_Activity:_
Search term "rate": work out how many lines of the data below contain it, and answer with that number alone.

_Task input:_
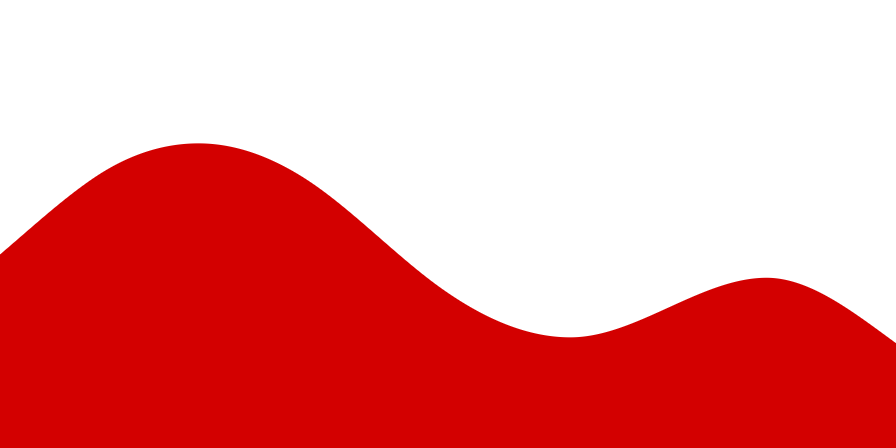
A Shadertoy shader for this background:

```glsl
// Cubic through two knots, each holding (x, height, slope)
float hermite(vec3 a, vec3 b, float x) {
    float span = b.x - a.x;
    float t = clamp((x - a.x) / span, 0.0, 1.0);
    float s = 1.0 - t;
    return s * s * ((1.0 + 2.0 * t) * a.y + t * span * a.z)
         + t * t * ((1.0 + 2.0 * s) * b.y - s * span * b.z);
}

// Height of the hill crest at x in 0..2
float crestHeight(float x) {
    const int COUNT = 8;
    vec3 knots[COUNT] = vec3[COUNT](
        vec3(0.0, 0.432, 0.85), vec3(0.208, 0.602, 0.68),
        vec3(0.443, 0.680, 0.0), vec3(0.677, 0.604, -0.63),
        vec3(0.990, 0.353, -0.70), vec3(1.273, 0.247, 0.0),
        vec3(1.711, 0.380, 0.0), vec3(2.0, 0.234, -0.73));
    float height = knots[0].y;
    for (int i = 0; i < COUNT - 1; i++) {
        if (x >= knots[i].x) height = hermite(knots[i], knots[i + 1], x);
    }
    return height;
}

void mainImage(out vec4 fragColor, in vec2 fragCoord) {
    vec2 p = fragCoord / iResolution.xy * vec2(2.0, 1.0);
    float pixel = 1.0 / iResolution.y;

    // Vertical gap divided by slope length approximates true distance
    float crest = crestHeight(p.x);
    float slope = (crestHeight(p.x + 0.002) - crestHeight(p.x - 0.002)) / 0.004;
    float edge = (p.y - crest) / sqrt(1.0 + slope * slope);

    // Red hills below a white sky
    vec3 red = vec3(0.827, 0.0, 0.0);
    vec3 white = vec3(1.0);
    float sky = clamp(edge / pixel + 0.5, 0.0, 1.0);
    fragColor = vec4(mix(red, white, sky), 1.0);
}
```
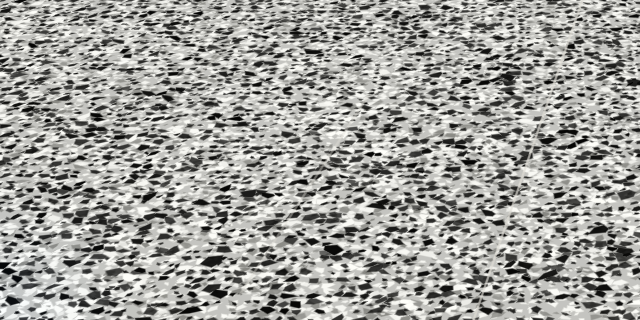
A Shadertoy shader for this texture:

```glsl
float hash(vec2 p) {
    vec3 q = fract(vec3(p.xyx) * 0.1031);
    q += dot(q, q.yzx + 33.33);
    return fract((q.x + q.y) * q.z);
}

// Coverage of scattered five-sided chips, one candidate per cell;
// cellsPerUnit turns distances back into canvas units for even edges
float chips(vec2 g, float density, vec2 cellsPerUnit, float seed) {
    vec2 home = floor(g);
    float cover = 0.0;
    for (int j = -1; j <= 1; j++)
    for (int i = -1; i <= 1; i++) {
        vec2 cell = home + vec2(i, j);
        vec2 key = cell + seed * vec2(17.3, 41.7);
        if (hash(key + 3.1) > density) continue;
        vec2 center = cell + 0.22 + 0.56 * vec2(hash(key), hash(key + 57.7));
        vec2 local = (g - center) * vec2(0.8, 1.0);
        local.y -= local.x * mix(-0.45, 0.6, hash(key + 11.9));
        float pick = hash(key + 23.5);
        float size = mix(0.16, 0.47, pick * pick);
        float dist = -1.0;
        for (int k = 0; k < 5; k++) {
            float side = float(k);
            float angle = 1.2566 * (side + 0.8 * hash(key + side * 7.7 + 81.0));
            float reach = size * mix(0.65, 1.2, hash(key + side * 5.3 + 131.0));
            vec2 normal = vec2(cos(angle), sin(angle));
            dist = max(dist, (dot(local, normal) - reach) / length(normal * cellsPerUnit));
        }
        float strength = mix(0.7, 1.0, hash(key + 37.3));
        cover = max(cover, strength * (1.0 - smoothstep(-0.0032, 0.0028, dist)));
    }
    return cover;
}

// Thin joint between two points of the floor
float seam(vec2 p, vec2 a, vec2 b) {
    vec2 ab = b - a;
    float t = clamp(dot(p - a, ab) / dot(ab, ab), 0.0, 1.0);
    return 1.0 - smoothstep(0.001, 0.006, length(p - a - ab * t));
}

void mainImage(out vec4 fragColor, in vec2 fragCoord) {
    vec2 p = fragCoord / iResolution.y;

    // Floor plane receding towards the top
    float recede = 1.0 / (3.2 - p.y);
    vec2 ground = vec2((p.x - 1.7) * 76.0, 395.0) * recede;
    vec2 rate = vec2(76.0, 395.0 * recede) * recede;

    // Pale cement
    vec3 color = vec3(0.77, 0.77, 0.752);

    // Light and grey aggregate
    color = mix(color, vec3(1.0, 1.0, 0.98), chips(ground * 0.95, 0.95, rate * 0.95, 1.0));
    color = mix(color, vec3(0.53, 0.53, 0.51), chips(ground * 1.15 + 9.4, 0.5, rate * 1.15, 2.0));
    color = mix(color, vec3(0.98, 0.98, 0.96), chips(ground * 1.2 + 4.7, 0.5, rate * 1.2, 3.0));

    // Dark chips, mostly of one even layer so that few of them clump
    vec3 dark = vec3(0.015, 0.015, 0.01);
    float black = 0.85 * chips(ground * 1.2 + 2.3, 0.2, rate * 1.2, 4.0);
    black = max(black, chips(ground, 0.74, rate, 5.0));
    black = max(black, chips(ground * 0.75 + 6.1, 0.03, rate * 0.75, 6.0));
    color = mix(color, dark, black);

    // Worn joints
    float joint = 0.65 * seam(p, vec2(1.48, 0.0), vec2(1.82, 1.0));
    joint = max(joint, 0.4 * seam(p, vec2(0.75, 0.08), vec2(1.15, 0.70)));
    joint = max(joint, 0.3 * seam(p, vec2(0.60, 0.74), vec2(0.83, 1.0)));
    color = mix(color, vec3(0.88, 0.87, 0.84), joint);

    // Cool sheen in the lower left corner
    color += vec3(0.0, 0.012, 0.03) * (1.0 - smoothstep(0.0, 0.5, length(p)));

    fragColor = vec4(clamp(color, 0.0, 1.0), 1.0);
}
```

_Answer for the task:_
7